:: Data for analysis ::

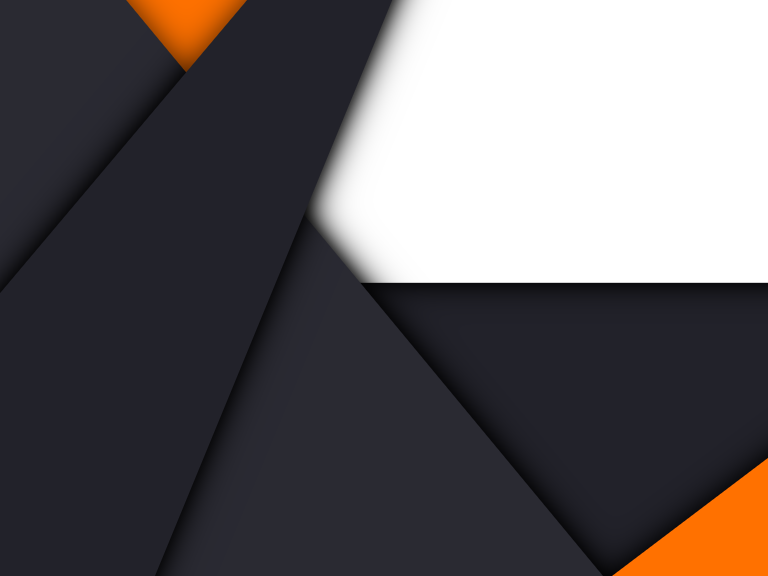
Give the GLSL for this background, as a WebGL 1 fragment shader.

```glsl
precision highp float;
// Overlapping paper sheets in charcoal, white and orange with soft drop shadows.
// Each sheet is bounded by straight edges given as signed distances, and the
// sheets are laid from back to front: cast a shadow first, then fill the shape.

uniform vec2 u_resolution;

const vec3 CHARCOAL = vec3(0.133, 0.133, 0.165);
const vec3 SLATE    = vec3(0.163, 0.163, 0.196);
const vec3 ORANGE   = vec3(1.0, 0.443, 0.0);
const vec3 WHITE    = vec3(1.0);

const float SHADOW_SIZE = 0.0245;
const float DEEP_SHADOW = 0.75;
const float PALE_SHADOW = 0.35;

// Signed distance to the line a-b, positive on the left of its direction
float edgeDistance(vec2 p, vec2 a, vec2 b) {
    vec2 dir = normalize(b - a);
    return dot(p - a, vec2(-dir.y, dir.x));
}

// Smoothed coverage of a shape whose inside is negative
float coverage(float d, float pixel) {
    return clamp(0.5 - d / pixel, 0.0, 1.0);
}

// Darkens a colour outside a shape, fading with distance
vec3 castShadow(vec3 color, float d, float strength) {
    float falloff = exp(-pow(max(d, 0.0) / SHADOW_SIZE, 1.3));
    return color * (1.0 - strength * falloff);
}

vec3 fillShape(vec3 color, vec3 paint, float d, float pixel) {
    return mix(color, paint, coverage(d, pixel));
}

void main() {
    // Units of canvas height
    vec2 p = gl_FragCoord.xy / u_resolution.y;
    float pixel = 1.0 / u_resolution.y;

    // Sheet outlines, positive outside
    float whiteSheet = 0.509 - p.y;
    float topOrange = max(p.x - 0.49, 0.7 - p.y);
    float slateSheet = edgeDistance(p, vec2(0.219, 1.0), vec2(1.047, 0.0));
    float cornerSheet = edgeDistance(p, vec2(1.0625, 0.0), vec2(1.3333, 0.205));
    float bandLeft = edgeDistance(p, vec2(0.0, 0.491), vec2(0.429, 1.0));
    float bandRight = edgeDistance(p, vec2(0.681, 1.0), vec2(0.269, 0.0));
    float band = max(bandLeft, bandRight);

    // Back panels
    vec3 color = castShadow(CHARCOAL, whiteSheet, 0.65);
    color = fillShape(color, WHITE, whiteSheet, pixel);
    color = fillShape(color, ORANGE, topOrange, pixel);
    color = castShadow(color, cornerSheet, 0.65);

    // Slate sheet, with a paler shadow over the orange panel
    float orangeMask = coverage(topOrange, pixel);
    float strength = mix(DEEP_SHADOW, PALE_SHADOW, orangeMask);
    color = castShadow(color, slateSheet, strength);
    color = fillShape(color, SLATE, slateSheet, pixel);
    color = fillShape(color, ORANGE, cornerSheet, pixel);

    // Diagonal band in front
    float onOrange = orangeMask * (1.0 - coverage(slateSheet, pixel));
    color = castShadow(color, band, mix(DEEP_SHADOW, PALE_SHADOW, onOrange));
    color = fillShape(color, CHARCOAL, band, pixel);

    gl_FragColor = vec4(color, 1.0);
}
```
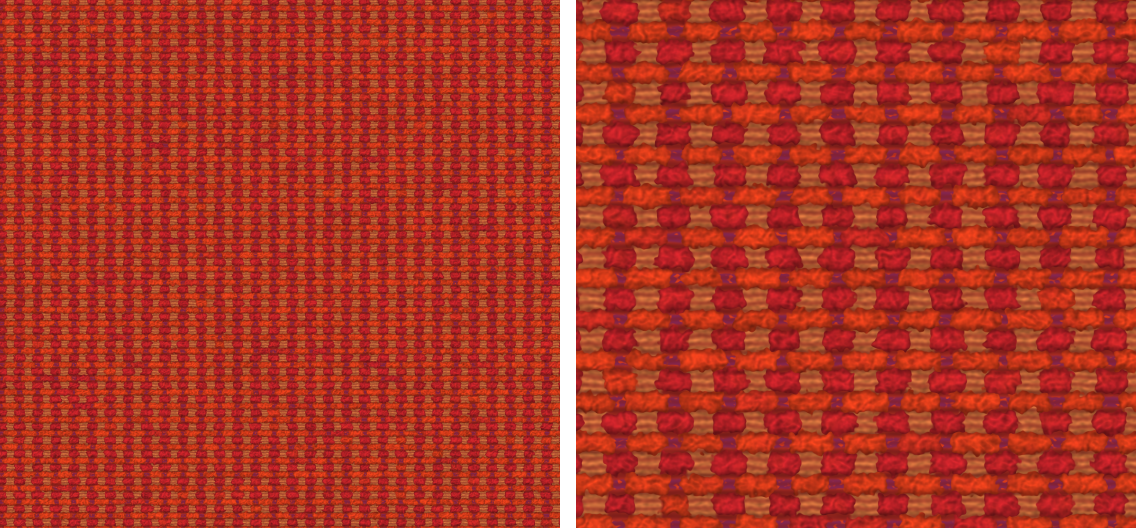
Left, the full canvas; right, a detail of the centre.
This texture is drawn by a Shadertoy shader. Its source:

```glsl
const vec2  REPEATS      = vec2(30.8, 38.5);   // weave cells across and down
const vec2  TAN_CENTRE   = vec2(0.57, 0.40);   // tan window inside a cell
const vec2  ORANGE_HALF  = vec2(0.55, 0.26);   // float half sizes, in cell heights
const vec2  CRIMSON_HALF = vec2(0.43, 0.29);
const float CORNER       = 0.17;
const float FUZZ         = 0.19;               // wobble of the yarn outline
const float SIZE_JITTER  = 0.16;
const float SWAP_CHANCE  = 0.04;               // floats dyed in the other colour
const float STRANDS      = 5.0;                // fine ground strands per cell
const float TAN_HALF     = 0.27;               // half width of a tan column
const float DASH_HALF    = 0.11;               // half height of a purple dash
const float ROW_SHADE    = 0.20;               // darkening between yarn rows
const int   SAMPLES      = 3;                  // antialiasing grid side

const vec3 ORANGE  = vec3(0.85, 0.235, 0.10);
const vec3 CRIMSON = vec3(0.75, 0.13, 0.155);
const vec3 TAN     = vec3(0.76, 0.41, 0.22);
const vec3 PURPLE  = vec3(0.49, 0.14, 0.30);
const vec3 GAP     = vec3(0.64, 0.16, 0.12);
const vec3 SHADOW  = vec3(0.48, 0.11, 0.11);

vec2 hash2(vec2 p) {
    vec3 q = fract(p.xyx * vec3(0.1031, 0.1030, 0.0973));
    q += dot(q, q.yzx + 33.33);
    return fract((q.xx + q.yz) * q.zy);
}

float cornerSlope(vec2 cell, vec2 corner, vec2 f) {
    return dot(hash2(cell + corner) * 2.0 - 1.0, f - corner);
}

float gradientNoise(vec2 p) {
    vec2 i = floor(p), f = p - i;
    vec2 u = f * f * f * (f * (f * 6.0 - 15.0) + 10.0);
    float low  = mix(cornerSlope(i, vec2(0, 0), f), cornerSlope(i, vec2(1, 0), f), u.x);
    float high = mix(cornerSlope(i, vec2(0, 1), f), cornerSlope(i, vec2(1, 1), f), u.x);
    return mix(low, high, u.y);
}

float roundedBox(vec2 p, vec2 halfSize, float radius) {
    vec2 q = abs(p) - halfSize + radius;
    return length(max(q, 0.0)) + min(max(q.x, q.y), 0.0) - radius;
}

// Thin strands seen between the thick floats: tan windows and purple dashes
vec3 groundColor(vec2 p, vec2 shape) {
    vec2 s = p * shape;
    vec2 g = p - TAN_CENTRE;
    float column = abs(g.x - floor(g.x + 0.5));
    float dashRow = abs(fract(g.y) - 0.5) + 0.06 * gradientNoise(s * 4.0);
    float tanMask = 1.0 - smoothstep(TAN_HALF - 0.04, TAN_HALF + 0.04, column);
    float dashMask = 1.0 - smoothstep(DASH_HALF - 0.04, DASH_HALF + 0.05, dashRow);
    float wave = g.y + 0.06 * gradientNoise(s * 2.5);
    float strand = 0.5 + 0.5 * cos(6.2832 * STRANDS * wave);
    float fleck = gradientNoise(s * vec2(7.0, 11.0) + 40.0);
    vec3 dash = mix(PURPLE, ORANGE, smoothstep(0.08, 0.35, fleck));
    vec3 thread = mix(mix(GAP, dash, dashMask), TAN * (1.0 + 0.3 * fleck), tanMask);
    return mix(SHADOW, thread, 0.5 + 0.5 * strand);
}

// Boucle float: rgb is its shaded colour, a its height above the ground
vec4 yarnFloat(vec2 p, vec2 shape, vec2 centre, vec2 halfSize, vec3 dye, vec3 otherDye) {
    vec2 g = p - centre;
    vec2 id = floor(g + 0.5);
    vec2 random = hash2(id + centre * 70.0 + 11.0);
    vec2 s = p * shape + centre * 37.0;
    vec2 wobble = vec2(gradientNoise(s * 3.1), gradientNoise(s * 3.7 + 19.0));
    vec2 local = (g - id) * shape + FUZZ * wobble;
    float fray = 0.09 * gradientNoise(s * 8.0);
    float size = 1.0 + SIZE_JITTER * (random.x - 0.5);
    float d = roundedBox(local, halfSize * size, CORNER) + fray;
    float body = smoothstep(0.03, -0.18, d);

    // Twisted plies with irregular curls
    float twist = sin(15.0 * (local.x - 0.9 * local.y) + 6.0 * wobble.x + 6.2832 * random.y);
    float curl = abs(gradientNoise(s * vec2(4.0, 6.0) + 7.0));
    float light = 0.70 + 0.21 * body + 0.08 * twist + 0.24 * (0.35 - 2.0 * curl) * body;
    light += 0.18 * local.y + 0.13 * gradientNoise(s * 13.0);

    // Dye changes from float to float and drifts over the cloth
    float drift = 0.03 * gradientNoise(p * 0.22 + 5.0);
    float blend = smoothstep(0.06, -0.06, random.y - SWAP_CHANCE - drift);
    blend = clamp(blend + 0.45 * gradientNoise(s * 2.0 + 60.0), 0.0, 1.0);
    vec3 color = mix(dye, otherDye, blend) * (light + 0.06 * (random.x - 0.5));
    return vec4(color, body * (0.85 + 0.3 * random.y));
}

vec3 clothColor(vec2 uv) {
    vec2 p = uv * REPEATS;
    vec2 shape = vec2(iResolution.x * REPEATS.y / (iResolution.y * REPEATS.x), 1.0);
    vec4 orange = yarnFloat(p, shape, TAN_CENTRE + vec2(0.0, 0.5), ORANGE_HALF, ORANGE, CRIMSON);
    vec4 crimson = yarnFloat(p, shape, TAN_CENTRE - vec2(0.5, 0.0), CRIMSON_HALF, CRIMSON, ORANGE);

    // The higher float lies on top; its rim shades the strands below
    vec4 top = mix(crimson, orange, smoothstep(-0.10, 0.10, orange.a - crimson.a));
    vec3 color = mix(groundColor(p, shape), top.rgb, smoothstep(0.04, 0.26, top.a));

    // Shadow lines between the two yarn rows of each cell
    float rowPhase = p.y - TAN_CENTRE.y + 0.12 * gradientNoise(p * shape * 2.0 + 33.0);
    float shade = pow(0.5 - 0.5 * cos(12.5664 * rowPhase), 3.0);
    color *= 1.05 - ROW_SHADE * shade;
    return color * (1.0 + 0.03 * gradientNoise(p * 0.35 + 90.0));
}

void mainImage(out vec4 fragColor, in vec2 fragCoord) {
    vec3 sum = vec3(0.0);
    for (int j = 0; j < SAMPLES; j++)
        for (int i = 0; i < SAMPLES; i++) {
            vec2 offset = (vec2(i, j) + 0.5) / float(SAMPLES) - 0.5;
            sum += clothColor((fragCoord + offset) / iResolution.xy);
        }
    fragColor = vec4(clamp(sum / float(SAMPLES * SAMPLES), 0.0, 1.0), 1.0);
}
```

:::

◆ Problem details: Whenever the string "wobble" shows up in a line of the entries, copy that line.

◆ Reply:
const float FUZZ         = 0.19;               // wobble of the yarn outline
    vec2 wobble = vec2(gradientNoise(s * 3.1), gradientNoise(s * 3.7 + 19.0));
    vec2 local = (g - id) * shape + FUZZ * wobble;
    float twist = sin(15.0 * (local.x - 0.9 * local.y) + 6.0 * wobble.x + 6.2832 * random.y);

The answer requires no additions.